What Type of Back Pain Is Relieved by a Transforaminal Injection?

A neurosurgeon using a lumbar vertebra model and spine X-ray to explain spinal surgery

Patients with chronic back pain know that it can interrupt their daily lives. While oral medications and physical therapy can mitigate symptoms, a transforaminal injection can help address the root cause of some types of back pain. Find out more about this pain management technique and procedure plus the kinds of back pain conditions it can treat. Contact the experts at Centers for Neurosurgery, Spine & Orthopedics who provide compassionate care for patients throughout northern New Jersey.

What Is a Transforaminal Injection?

When a nerve is compressed or irritated, it can lead to radiating, persistent back pain. Steroid medication can reduce the inflammation around the nerve root and relieve the patient’s pain. A transforaminal injection delivers both steroid medication and anesthetic to the area where a nerve exits the spinal column.

A transforaminal injection can also serve as a diagnostic tool when there are multiple potential underlying causes of a patient’s back pain. If an injection treatment is effective, it helps confirm the nerve root is the source of pain. If a neurosurgeon needs to confirm which nerve root is causing the symptoms, a transforaminal injection using only local anesthesia is performed. When only local anesthesia is injected, it is considered a selective nerve root block though the terms are used interchangeably.

Back Pain That Can Be Treated Using a Transforaminal Injection

A transforaminal corticosteroid injection is considered a conservative treatment method that can help patients avoid surgical intervention by reducing the swelling of the affected nerve root. Transforaminal injections can help manage pain caused by conditions such as:

  • Degenerative disc disease: Wear and tear on spinal discs cause the discs to become misshapen resulting in a loss of height in the discs and pressure on the surrounding root nerves.
  • Herniated disc: Same as a slipped disc, and also a bulging disc pressure is place on the adjacent nerves due to the spine disc either tearing or losing its shape due to either an injury or a congenital defect.
  • Radiculopathy: Often presenting as pain, numbness or a tingling sensation in the neck or lower back along with the same symptoms radiating down the neck or leg respectively, radiculopathy caused by a pinched or compressed nerve.
  • Sciatica: This chronic condition is caused by pressure on the sciatic nerve, often leading to pain that radiates down the back of a patient’s leg.
  • Spinal stenosis: This is a narrowing of the spinal column, often caused by osteoarthritis, which can compress nerves and result in chronic pain.

What to Expect During an Injection Treatment

A transforaminal injection is 20-minute procedure that can be performed in an outpatient setting. Typically, the patient lies on their stomach during the injection and is awake throughout the procedure. There is little to no discomfort because a local anesthetic is first placed to numb the injection site.

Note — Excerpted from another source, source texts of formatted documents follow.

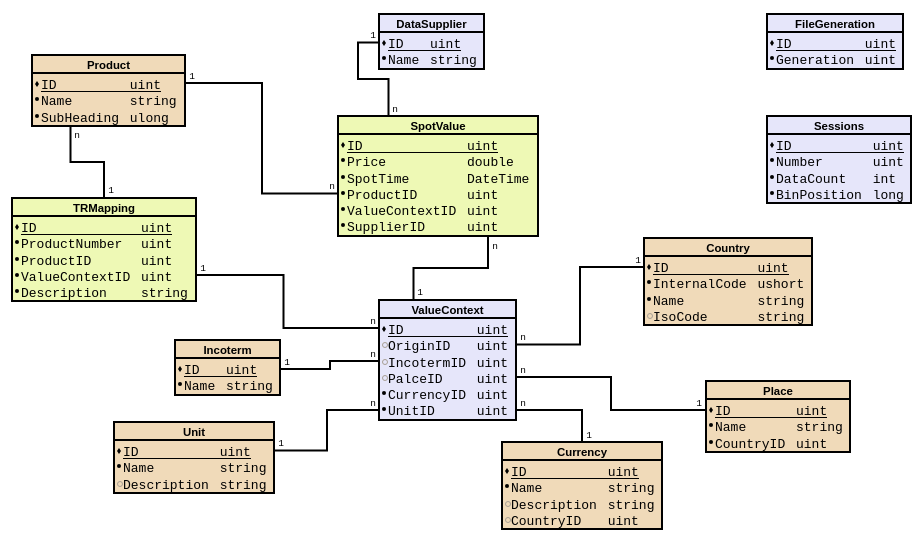
<!DOCTYPE html>
<html lang="en">
<head>
<meta charset="utf-8">
<title>Entity relationship diagram</title>
<style>
:root {
  --ink: #000;
  --paper: #fff;
  --sand: #f0dab9;
  --lime: #eef9b5;
  --lavender: #e6e6fa;
  --optional: #a89f94;
  --row: 16.3px;
}
* { box-sizing: border-box; margin: 0; padding: 0; }
html, body { width: 924px; height: 544px; overflow: hidden; background: var(--paper); }
.diagram { position: relative; width: 924px; height: 544px; overflow: hidden; color: var(--ink); }
.relations { position: absolute; left: 0; top: 0; }
.relations polyline { fill: none; stroke: var(--ink); stroke-width: 2; }
.relations text { font: 9.5px "Liberation Mono", monospace; text-anchor: middle; fill: var(--ink); }
.entity { position: absolute; border: 2px solid var(--ink); }
.sand { background: var(--sand); }
.lime { background: var(--lime); }
.lavender { background: var(--lavender); }
.entity h2 {
  height: 18px; border-bottom: 2px solid var(--ink);
  font: bold 11.4px/18px "Liberation Sans", sans-serif; text-align: center; white-space: nowrap;
}
.entity dl {
  display: grid; grid-template-columns: max-content max-content; grid-auto-rows: var(--row);
  padding: 4px 0 0 8px; margin-bottom: -2px;
  font: 13px/var(--row) "Liberation Mono", monospace; white-space: nowrap;
}
.entity dt { position: relative; padding-right: 10.8px; }
.entity dd { justify-self: start; }
.entity dt::before {
  content: ""; position: absolute; left: -6px; top: 3px; width: 4px; height: 4px;
  border-radius: 50%; background: var(--ink);
}
.entity dt.optional::before { background: none; border: 1px solid var(--optional); }
.entity dt.key::before {
  height: 6px; border-radius: 0; clip-path: polygon(50% 0, 100% 50%, 50% 100%, 0 50%);
}
.entity .key, .entity .key + dd { height: 14px; border-bottom: 1px solid var(--ink); }
#product { left: 31px; top: 54px; width: 155px; }
#data-supplier { left: 378px; top: 13px; width: 107px; }
#file-generation { left: 766px; top: 13px; width: 138px; }
#spot-value { left: 337px; top: 115px; width: 202px; }
#sessions { left: 766px; top: 115px; width: 146px; }
#tr-mapping { left: 11px; top: 197px; width: 186px; }
#country { left: 643px; top: 237px; width: 170px; }
#value-context { left: 378px; top: 299px; width: 139px; }
#incoterm { left: 174px; top: 339px; width: 107px; }
#place { left: 705px; top: 380px; width: 146px; }
#unit { left: 113px; top: 421px; width: 162px; }
#currency { left: 501px; top: 441px; width: 162px; }
</style>
</head>
<body>
<main class="diagram">
  <svg class="relations" width="924" height="544" viewBox="0 0 924 544" aria-label="Relations between entities">
    <g>
      <polyline points="185,83 262,83 262,193.5 338,193.5"/>
      <polyline points="70.5,126 70.5,162 104,162 104,198"/>
      <polyline points="379,42.5 358,42.5 358,79 388.5,79 388.5,116"/>
      <polyline points="488,236 488,268 413.5,268 413.5,300"/>
      <polyline points="196,275 283.5,275 283.5,328 379,328"/>
      <polyline points="280,369 330,369 330,361 379,361"/>
      <polyline points="274,450.5 327,450.5 327,410 379,410"/>
      <polyline points="516,344.5 580,344.5 580,267 645,267"/>
      <polyline points="516,377 611,377 611,410 706,410"/>
      <polyline points="516,410 582,410 582,443"/>
    </g>
    <g>
      <text x="192" y="79">1</text><text x="332" y="189">n</text>
      <text x="77" y="138">n</text><text x="111" y="193">1</text>
      <text x="373" y="38">1</text><text x="395" y="112">n</text>
      <text x="495" y="249">n</text><text x="420" y="295">1</text>
      <text x="203" y="271">1</text><text x="373" y="324">n</text>
      <text x="287" y="365">1</text><text x="373" y="357">n</text>
      <text x="281" y="446">1</text><text x="373" y="406">n</text>
      <text x="523" y="340">n</text><text x="638" y="263">1</text>
      <text x="523" y="373">n</text><text x="699" y="406">1</text>
      <text x="523" y="406">n</text><text x="589" y="438">1</text>
    </g>
  </svg>

  <section class="entity sand" id="product">
    <h2>Product</h2>
    <dl>
      <dt class="key">ID</dt><dd>uint</dd>
      <dt>Name</dt><dd>string</dd>
      <dt>SubHeading</dt><dd>ulong</dd>
    </dl>
  </section>

  <section class="entity lavender" id="data-supplier">
    <h2>DataSupplier</h2>
    <dl>
      <dt class="key">ID</dt><dd>uint</dd>
      <dt>Name</dt><dd>string</dd>
    </dl>
  </section>

  <section class="entity lavender" id="file-generation">
    <h2>FileGeneration</h2>
    <dl>
      <dt class="key">ID</dt><dd>uint</dd>
      <dt>Generation</dt><dd>uint</dd>
    </dl>
  </section>

  <section class="entity lime" id="spot-value">
    <h2>SpotValue</h2>
    <dl>
      <dt class="key">ID</dt><dd>uint</dd>
      <dt>Price</dt><dd>double</dd>
      <dt>SpotTime</dt><dd>DateTime</dd>
      <dt>ProductID</dt><dd>uint</dd>
      <dt>ValueContextID</dt><dd>uint</dd>
      <dt>SupplierID</dt><dd>uint</dd>
    </dl>
  </section>

  <section class="entity lavender" id="sessions">
    <h2>Sessions</h2>
    <dl>
      <dt class="key">ID</dt><dd>uint</dd>
      <dt>Number</dt><dd>uint</dd>
      <dt>DataCount</dt><dd>int</dd>
      <dt>BinPosition</dt><dd>long</dd>
    </dl>
  </section>

  <section class="entity lime" id="tr-mapping">
    <h2>TRMapping</h2>
    <dl>
      <dt class="key">ID</dt><dd>uint</dd>
      <dt>ProductNumber</dt><dd>uint</dd>
      <dt>ProductID</dt><dd>uint</dd>
      <dt>ValueContextID</dt><dd>uint</dd>
      <dt>Description</dt><dd>string</dd>
    </dl>
  </section>

  <section class="entity sand" id="country">
    <h2>Country</h2>
    <dl>
      <dt class="key">ID</dt><dd>uint</dd>
      <dt>InternalCode</dt><dd>ushort</dd>
      <dt>Name</dt><dd>string</dd>
      <dt class="optional">IsoCode</dt><dd>string</dd>
    </dl>
  </section>

  <section class="entity lavender" id="value-context">
    <h2>ValueContext</h2>
    <dl>
      <dt class="key">ID</dt><dd>uint</dd>
      <dt class="optional">OriginID</dt><dd>uint</dd>
      <dt class="optional">IncotermID</dt><dd>uint</dd>
      <dt class="optional">PalceID</dt><dd>uint</dd>
      <dt>CurrencyID</dt><dd>uint</dd>
      <dt>UnitID</dt><dd>uint</dd>
    </dl>
  </section>

  <section class="entity sand" id="incoterm">
    <h2>Incoterm</h2>
    <dl>
      <dt class="key">ID</dt><dd>uint</dd>
      <dt>Name</dt><dd>string</dd>
    </dl>
  </section>

  <section class="entity sand" id="place">
    <h2>Place</h2>
    <dl>
      <dt class="key">ID</dt><dd>uint</dd>
      <dt>Name</dt><dd>string</dd>
      <dt>CountryID</dt><dd>uint</dd>
    </dl>
  </section>

  <section class="entity sand" id="unit">
    <h2>Unit</h2>
    <dl>
      <dt class="key">ID</dt><dd>uint</dd>
      <dt>Name</dt><dd>string</dd>
      <dt class="optional">Description</dt><dd>string</dd>
    </dl>
  </section>

  <section class="entity sand" id="currency">
    <h2>Currency</h2>
    <dl>
      <dt class="key">ID</dt><dd>uint</dd>
      <dt>Name</dt><dd>string</dd>
      <dt class="optional">Description</dt><dd>string</dd>
      <dt class="optional">CountryID</dt><dd>uint</dd>
    </dl>
  </section>
</main>
</body>
</html>
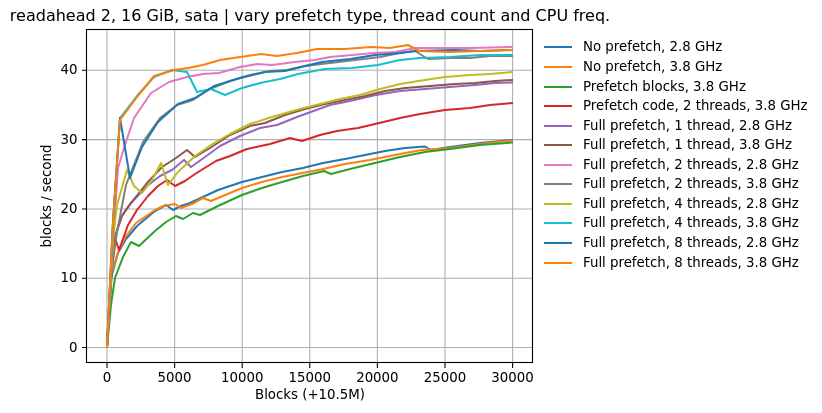
<!DOCTYPE html>
<html lang="en">
<head>
<meta charset="utf-8">
<title>readahead 2, 16 GiB, sata</title>
<style>
:root {
  --blue: #1f77b4; --orange: #ff7f0e; --green: #2ca02c; --red: #d62728;
  --purple: #9467bd; --brown: #8c564b; --pink: #e377c2; --gray: #7f7f7f;
  --olive: #bcbd22; --cyan: #17becf; --grid: #b0b0b0; --ink: #000; --paper: #fff;
}
* { box-sizing: border-box; margin: 0; padding: 0; }
body { width: 822px; height: 413px; overflow: hidden; background: var(--paper); }
.chart { position: relative; width: 822px; height: 413px; overflow: hidden; color: var(--ink); font: 13.33px/16px "DejaVu Sans", sans-serif; white-space: nowrap; }
.chart > * { position: absolute; }
h1 { left: 0; top: 6px; width: 620px; text-align: center; font-size: 16px; line-height: 20px; font-weight: 400; }
.plot { left: 0; top: 0; }
.grid-lines { stroke: var(--grid); stroke-width: 1.1; }
.ticks, .frame { stroke: var(--ink); stroke-width: 1.1; fill: none; }
.series { fill: none; stroke-width: 2; stroke-linejoin: round; stroke-linecap: square; }
.x-ticks { left: 73.2px; top: 370px; display: grid; grid-template-columns: repeat(7, 67.6px); justify-items: center; list-style: none; }
.y-ticks { left: 40px; top: 35.7px; width: 37.5px; display: grid; grid-template-rows: repeat(5, 69.3px); align-items: center; justify-items: end; list-style: none; }
.x-label { left: 87px; top: 387px; width: 446px; text-align: center; }
.y-label { left: -53px; top: 188px; width: 200px; text-align: center; transform: rotate(-90deg); }
.legend { left: 544px; top: 37.6px; display: grid; grid-auto-rows: 19.57px; list-style: none; }
.legend li { display: flex; align-items: center; gap: 11px; }
.legend li::before { content: ""; width: 28px; height: 2px; background: var(--key); }
.blue { --key: var(--blue); } .orange { --key: var(--orange); }
.green { --key: var(--green); } .red { --key: var(--red); }
.purple { --key: var(--purple); } .brown { --key: var(--brown); }
.pink { --key: var(--pink); } .gray { --key: var(--gray); }
.olive { --key: var(--olive); } .cyan { --key: var(--cyan); }
.series polyline { stroke: var(--key); }
</style>
</head>
<body>
<main class="chart">
  <h1>readahead 2, 16 GiB, sata | vary prefetch type, thread count and CPU freq.</h1>
  <svg class="plot" width="822" height="413" viewBox="0 0 822 413" role="img" aria-label="Line chart of blocks per second against blocks">
    <g class="grid-lines">
      <line x1="107" x2="107" y1="30" y2="363"/>
      <line x1="174.6" x2="174.6" y1="30" y2="363"/>
      <line x1="242.2" x2="242.2" y1="30" y2="363"/>
      <line x1="309.8" x2="309.8" y1="30" y2="363"/>
      <line x1="377.4" x2="377.4" y1="30" y2="363"/>
      <line x1="445" x2="445" y1="30" y2="363"/>
      <line x1="512.6" x2="512.6" y1="30" y2="363"/>
      <line x1="87" x2="533" y1="347.5" y2="347.5"/>
      <line x1="87" x2="533" y1="278.3" y2="278.3"/>
      <line x1="87" x2="533" y1="209" y2="209"/>
      <line x1="87" x2="533" y1="139.6" y2="139.6"/>
      <line x1="87" x2="533" y1="70.3" y2="70.3"/>
    </g>
    <path class="ticks" d="M107 363v5M174.6 363v5M242.2 363v5M309.8 363v5M377.4 363v5M445 363v5M512.6 363v5M87 347.5h-5M87 278.3h-5M87 209h-5M87 139.6h-5M87 70.3h-5"/>
    <g class="series">
      <polyline class="blue" points="107,347 111,278 118,253 126,239 137,226 155,211 166,205 173,210 181,206 190,203 218,190 242,182 262,177 282,172 303,168 323,163 345,159 365,155 385,151 405,148 425,146.5 431,150 450,147 480,143 512,140"/>
      <polyline class="orange" points="107,347 111,275 118,252 126,236 136,223 155,210 163,206 175,204 181,208 192,204 203,198 211,201 242,188 262,182 282,177 323,169 345,164 370,160 400,154 422,150 450,148 480,144 512,140.5"/>
      <polyline class="green" points="107,347 111,305 115,278 123,257 131,242 139,246 155,231 166,222 176,216 183,219 193,213 200,215 218,206 242,195 262,188 282,182 303,176 324,171 331,174 350,169 375,163 400,157 425,152 450,149 480,145 512,142.5"/>
      <polyline class="red" points="107,347 111,276 115,238 119,250 128,225 137,210 148,196 158,186 167,180 175,186 185,181 195,174 216,161 230,156 247,149 270,144 290,138 302,141 320,135 337,131 358,128 375,124 400,118 420,114 445,110 470,108 490,105 512,103"/>
      <polyline class="purple" points="107,347 110,290 114,240 121,217 130,204 147,186 160,176 172,170 184,160 191,167 205,157 220,146 240,136 260,128 277,125 297,117 330,105 350,101 376,95 400,91 425,89 450,87 475,85 495,83 512,82.5"/>
      <polyline class="brown" points="107,347 114,240 122,216 131,203 147,183 162,167 176,158 187,150 195,157 210,148 230,135 250,126 265,123 285,115 305,109 325,104 345,100 365,96 385,91 405,88 430,86 455,84 475,83 495,81 512,80"/>
      <polyline class="pink" points="107,347 112,255 118,168 124,148 134,118 151,93 169,82 187,77 203,74 219,73 240,67 257,64 272,65 295,62 315,60 330,57 352,55 374,53 395,52 415,48 440,48 470,48 512,47"/>
      <polyline class="gray" points="107,347 111,275 117,232 126,185 143,142 160,118 177,105 193,100 210,89 230,81 250,75 270,71 287,70 305,66 330,63 355,60 380,57 400,53 415,51 428,59 450,58 470,58 490,56 512,56"/>
      <polyline class="olive" points="107,347 113,240 117,205 127,170 134,186 142,193 152,180 161,163 168,185 178,172 195,156 214,143 230,134 250,124 275,116 300,109 320,104 340,99 360,95 380,89 400,84 425,80 445,77 470,75 490,74 512,72"/>
      <polyline class="cyan" points="107,347 113,222 120,118 137,96 154,77 172,70 187,72 197,92 211,89 225,95 242,88 260,83 280,79 298,74 325,69 352,68 378,65 400,60 420,58 450,57 480,55 512,55"/>
      <polyline class="blue" points="107,347 113,222 120,118 130,178 142,147 158,122 178,104 195,98 214,86 240,78 265,72 285,71 305,66 322,62 350,59 375,55 400,53 415,51 455,50 480,51 512,50"/>
      <polyline class="orange" points="107,347 113,222 120,120 137,97 154,76 174,70 188,68 203,65 220,60 240,57 261,54 277,56 297,53 317,49 345,49 371,47 390,48 408,45 419,51 450,52 480,51 512,50"/>
    </g>
    <rect class="frame" x="86.5" y="29.5" width="446" height="333"/>
  </svg>
  <ol class="x-ticks"><li>0</li><li>5000</li><li>10000</li><li>15000</li><li>20000</li><li>25000</li><li>30000</li></ol>
  <ol class="y-ticks"><li>40</li><li>30</li><li>20</li><li>10</li><li>0</li></ol>
  <p class="x-label">Blocks (+10.5M)</p>
  <p class="y-label">blocks / second</p>
  <ul class="legend">
    <li class="blue">No prefetch, 2.8 GHz</li>
    <li class="orange">No prefetch, 3.8 GHz</li>
    <li class="green">Prefetch blocks, 3.8 GHz</li>
    <li class="red">Prefetch code, 2 threads, 3.8 GHz</li>
    <li class="purple">Full prefetch, 1 thread, 2.8 GHz</li>
    <li class="brown">Full prefetch, 1 thread, 3.8 GHz</li>
    <li class="pink">Full prefetch, 2 threads, 2.8 GHz</li>
    <li class="gray">Full prefetch, 2 threads, 3.8 GHz</li>
    <li class="olive">Full prefetch, 4 threads, 2.8 GHz</li>
    <li class="cyan">Full prefetch, 4 threads, 3.8 GHz</li>
    <li class="blue">Full prefetch, 8 threads, 2.8 GHz</li>
    <li class="orange">Full prefetch, 8 threads, 3.8 GHz</li>
  </ul>
</main>
</body>
</html>
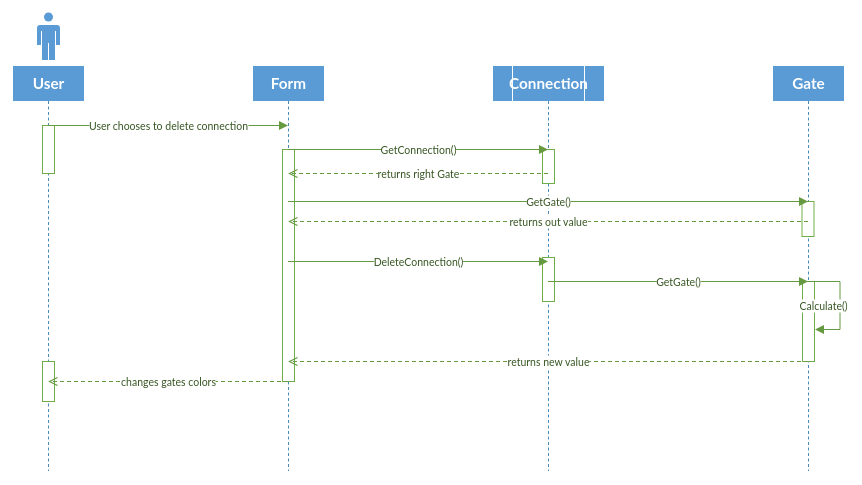
<!DOCTYPE html>
<html lang="en">
<head>
<meta charset="utf-8">
<title>Delete connection: sequence diagram</title>
<style>
:root {
  --participant: #5b9bd5;
  --lifeline: #4a8ab8;
  --message: #659a41;
  --activation: #70ad47;
  --label: #375623;
  --paper: #ffffff;
}
* { box-sizing: border-box; }
html, body { margin: 0; overflow: hidden; background: var(--paper); }
.diagram {
  position: relative;
  width: 862px;
  height: 485px;
  overflow: hidden;
  background: var(--paper);
  font-family: Lato, "Open Sans", sans-serif;
}
.connectors { position: absolute; inset: 0; display: block; }
.lifelines { stroke: var(--lifeline); stroke-dasharray: 3 2.5; }
.activations { fill: var(--paper); stroke: var(--activation); }
.calls, .returns { fill: none; stroke: var(--message); }
.returns { stroke-dasharray: 4 3; }
.call-heads { fill: var(--message); }
.return-heads { fill: none; stroke: var(--message); stroke-width: 1.2; }
.actor { fill: var(--participant); }
.participant {
  position: absolute;
  top: 66px;
  left: var(--x);
  width: 71px;
  height: 35px;
  margin: 0;
  display: flex;
  align-items: center;
  justify-content: center;
  background: var(--participant);
  color: var(--paper);
  font-size: 15.3px;
  font-weight: 700;
  line-height: 1;
}
.participant.wide { width: 111px; }
.participant.wide::before, .participant.wide::after {
  content: "";
  position: absolute;
  top: 0;
  bottom: 0;
  width: 1px;
  background: var(--paper);
}
.participant.wide::before { left: 19px; }
.participant.wide::after { right: 19px; }
.message {
  position: absolute;
  left: var(--x);
  top: var(--y);
  transform: translate(-50%, -50%);
  background: var(--paper);
  color: var(--label);
  font-size: 10.5px;
  line-height: 13px;
  white-space: nowrap;
}
</style>
</head>
<body>
<main class="diagram">
  <svg class="connectors" width="862" height="485" viewBox="0 0 862 485" aria-hidden="true">
    <defs>
      <path id="call-head" d="M0 0L-9-4.5V4.5Z"/>
      <path id="return-head" d="M8-4L0 0L8 4"/>
    </defs>
    <g class="actor">
      <circle cx="48.5" cy="17" r="4.5"/>
      <path d="M40 25H57Q60 25 60 28V45H56V31H55V60H49V43H48V60H42V31H41V45H37V28Q37 25 40 25Z"/>
    </g>
    <g class="lifelines">
      <line x1="48.5" y1="101" x2="48.5" y2="471"/>
      <line x1="288.5" y1="101" x2="288.5" y2="471"/>
      <line x1="548.5" y1="101" x2="548.5" y2="471"/>
      <line x1="808.5" y1="101" x2="808.5" y2="471"/>
    </g>
    <g class="activations">
      <rect x="42.5" y="125.5" width="12" height="48"/>
      <rect x="42.5" y="361.5" width="12" height="40"/>
      <rect x="282.5" y="149.5" width="12" height="232"/>
      <rect x="542.5" y="149.5" width="12" height="34"/>
      <rect x="542.5" y="257.5" width="12" height="44"/>
      <rect x="802" y="201.5" width="12" height="35"/>
      <rect x="802.5" y="281.5" width="12" height="80"/>
    </g>
    <g class="calls">
      <line x1="48" y1="125.5" x2="280" y2="125.5"/>
      <line x1="288" y1="149.5" x2="540" y2="149.5"/>
      <line x1="288" y1="201.5" x2="800" y2="201.5"/>
      <line x1="288" y1="261.5" x2="540" y2="261.5"/>
      <line x1="548" y1="281.5" x2="800" y2="281.5"/>
      <path d="M808 281.5H840V329.5H823"/>
    </g>
    <g class="returns">
      <line x1="548" y1="173.5" x2="290" y2="173.5"/>
      <line x1="808" y1="221.5" x2="290" y2="221.5"/>
      <line x1="808" y1="361.5" x2="290" y2="361.5"/>
      <line x1="288" y1="381.5" x2="50" y2="381.5"/>
    </g>
    <g class="call-heads">
      <use href="#call-head" x="288" y="125.5"/>
      <use href="#call-head" x="548" y="149.5"/>
      <use href="#call-head" x="808" y="201.5"/>
      <use href="#call-head" x="548" y="261.5"/>
      <use href="#call-head" x="808" y="281.5"/>
      <use href="#call-head" transform="translate(815 329.5) scale(-1 1)"/>
    </g>
    <g class="return-heads">
      <use href="#return-head" x="289.5" y="173.5"/>
      <use href="#return-head" x="289.5" y="221.5"/>
      <use href="#return-head" x="289.5" y="361.5"/>
      <use href="#return-head" x="49.5" y="381.5"/>
    </g>
  </svg>

  <h2 class="participant" style="--x: 13px">User</h2>
  <h2 class="participant" style="--x: 253px">Form</h2>
  <h2 class="participant wide" style="--x: 493px">Connection</h2>
  <h2 class="participant" style="--x: 773px">Gate</h2>

  <span class="message" style="--x: 168.5px; --y: 125.5px">User chooses to delete connection</span>
  <span class="message" style="--x: 418.5px; --y: 149.5px">GetConnection()</span>
  <span class="message" style="--x: 418.5px; --y: 173.5px">returns right Gate</span>
  <span class="message" style="--x: 548.5px; --y: 201.5px">GetGate()</span>
  <span class="message" style="--x: 548.5px; --y: 221.5px">returns out value</span>
  <span class="message" style="--x: 418.5px; --y: 261.5px">DeleteConnection()</span>
  <span class="message" style="--x: 678.5px; --y: 281.5px">GetGate()</span>
  <span class="message" style="--x: 823.5px; --y: 305.5px">Calculate()</span>
  <span class="message" style="--x: 548.5px; --y: 361.5px">returns new value</span>
  <span class="message" style="--x: 168.5px; --y: 381.5px">changes gates colors</span>
</main>
</body>
</html>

Standard procedure is for a pain management doctor to use a fluoroscopy machine which is for X-ray guidance during the procedure to ensure the medication is injected at the same level of the spine that is believed to be the root cause of the patient’s discomfort. With one injection, both numbing medication and a corticosteroid will be placed in the area of the offending nerve root. After the injection is complete, the doctor will apply a regular band-aid.

Many patients experience some immediate relief because of the local anesthetic. It takes up to a couple of days for the steroid medication to begin to have a pain-relieving effect because it has reduced the swelling of the nerve sufficiently. While each patient is different, some individuals have permanent relief, or significant reduction in the amount of discomfort they had been experiencing. For some an injection treatment can provide several months of pain relief. If the discomfort returns, a repeat injection can be performed but no more than four transforaminal injections at the same level of the spine in one year. If the pain continues to return, the patient should be advanced to a neurosurgeon/spine surgeon for consideration of a surgical solution.

Patients may experience pain or tenderness at the injection site after a transforaminal injection. An ice pack can help with any discomfort. Avoid applying heat to the injection site.

Choose CNSO for Expert Pain Management

Patients with back pain that includes radiculopathy can experience relief with a transforaminal injection. The award-winning pain specialists at Centers for Neurosurgery, Spine & Orthopedics (CNSO) offer individualized treatment plans to identify the root cause of a patient’s pain and develop the most effective course of treatment. With multiple locations in northern New Jersey, CNSO serves patients in Bergen, Passaic, Essex, Morris, and Hudson counties. To serve a broader range of patients, CNSO has medical staff fluent in the following languages besides English:

  • Korean
  • Mandarin Chinese
  • Russian
  • Serbo-Croatian
  • Spanish

To learn more or request an appointment, contact CNSO today.

Centers for Neurosurgery Spine & Orthopedics